■ **Work instruction**
What is needed is an exact copy of the line where "288Q112 345 107" appears plus every later line in the material.

■ **Data section**
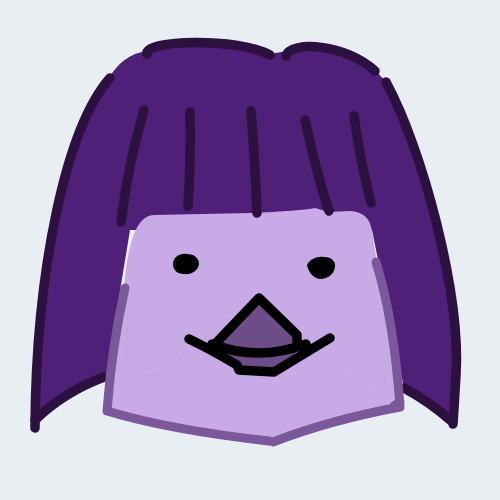
<!DOCTYPE html>
<html lang="en">
<head>
<meta charset="utf-8">
<title>Purple-haired character</title>
<style>
:root {
  --backdrop: #e8eef2;
  --hair: #4f2077;
  --hair-line: #2b1040;
  --skin: #c8aae6;
  --skin-line: #7b589a;
  --skin-faint: #c1a4de;
  --beak: #6c4d87;
  --ink: #000;
}
html, body { margin: 0; width: 500px; height: 500px; overflow: hidden; background: var(--backdrop); }
svg { display: block; }
.line { fill: none; stroke-linecap: round; stroke-linejoin: round; }
.hair { fill: var(--hair); }
.hair-line { stroke: var(--hair-line); stroke-width: 9.5; }
.skin { fill: var(--skin); }
.jaw { stroke: var(--skin-line); stroke-width: 9; }
.cheek { stroke: var(--skin-faint); stroke-width: 1; }
.beak { fill: var(--beak); }
.mouth { stroke: var(--ink); stroke-width: 9.5; }
</style>
</head>
<body>
<svg width="500" height="500" viewBox="0 0 500 500" role="img" aria-label="Drawn face with purple hair, a fringe and a beak">
  <g id="hair">
    <path class="hair" d="M109 78C117 64 130 53 147 51C175 40 240 38 270 54L287 51C315 41 355 50 377 72L386 82C425 155 456 280 456 350Q456 390 453 423Q430 402 404 388L372 230L130 230L106 376Q66 388 35 422C36 300 62 130 109 78Z"/>
    <g class="line hair-line">
      <path d="M110 78C66 128 36 270 35 428"/>
      <path d="M35 420Q64 392 104 377"/>
      <path d="M147 54C143 40 236 37 270 55"/>
      <path d="M286 56C290 40 347 44 375 71"/>
      <path d="M386 82C423 150 461 295 456 375L453 424"/>
      <path d="M450 420Q430 402 404 388"/>
    </g>
  </g>
  <g id="face">
    <path class="skin" d="M124 288C128 245 135 215 155 215L250 213Q300 211 315 208L328 212L350 211Q370 212 372 232L377 262L400 407L271 441L107 411Z"/>
    <path class="line cheek" d="M128 328C120 365 137 376 151 376C163 376 176 362 188 349M326 369C338 376 350 373 361 385C373 398 385 394 386 375"/>
    <path class="line jaw" d="M125 288Q112 345 107 411Q170 430 269 441M273 442Q330 420 400 407Q394 320 376 262M394 406L400 402"/>
  </g>
  <g id="fringe" class="line hair-line">
    <path d="M144 110Q128 165 121 222"/>
    <path d="M190 112Q191 160 188 206"/>
    <path d="M251 111Q255 160 257 213"/>
    <path d="M305 120Q316 172 329 211"/>
    <path d="M354 116Q361 165 371 203"/>
  </g>
  <g id="eyes">
    <path d="M173 264C173 257 180 253 187 254C195 254 199 259 199 264C198 271 191 275 184 274C177 274 173 270 173 264Z"/>
    <path d="M307 265C310 259 317 256 324 257C332 257 336 262 335 267C334 275 327 279 320 279C314 278 309 274 307 265Z"/>
  </g>
  <g id="mouth">
    <path class="beak" d="M259 298L215 344L237 369L275 372L304 345Z"/>
    <g class="line mouth">
      <path d="M216 343L259 298L297 335L297 341"/>
      <path d="M189 339Q210 349 237 365L239 370L274 372L330 338"/>
      <path d="M212 344Q258 362 306 344"/>
    </g>
  </g>
</svg>
</body>
</html>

■ **Output of the exercise**
    <path class="line jaw" d="M125 288Q112 345 107 411Q170 430 269 441M273 442Q330 420 400 407Q394 320 376 262M394 406L400 402"/>
  </g>
  <g id="fringe" class="line hair-line">
    <path d="M144 110Q128 165 121 222"/>
    <path d="M190 112Q191 160 188 206"/>
    <path d="M251 111Q255 160 257 213"/>
    <path d="M305 120Q316 172 329 211"/>
    <path d="M354 116Q361 165 371 203"/>
  </g>
  <g id="eyes">
    <path d="M173 264C173 257 180 253 187 254C195 254 199 259 199 264C198 271 191 275 184 274C177 274 173 270 173 264Z"/>
    <path d="M307 265C310 259 317 256 324 257C332 257 336 262 335 267C334 275 327 279 320 279C314 278 309 274 307 265Z"/>
  </g>
  <g id="mouth">
    <path class="beak" d="M259 298L215 344L237 369L275 372L304 345Z"/>
    <g class="line mouth">
      <path d="M216 343L259 298L297 335L297 341"/>
      <path d="M189 339Q210 349 237 365L239 370L274 372L330 338"/>
      <path d="M212 344Q258 362 306 344"/>
    </g>
  </g>
</svg>
</body>
</html>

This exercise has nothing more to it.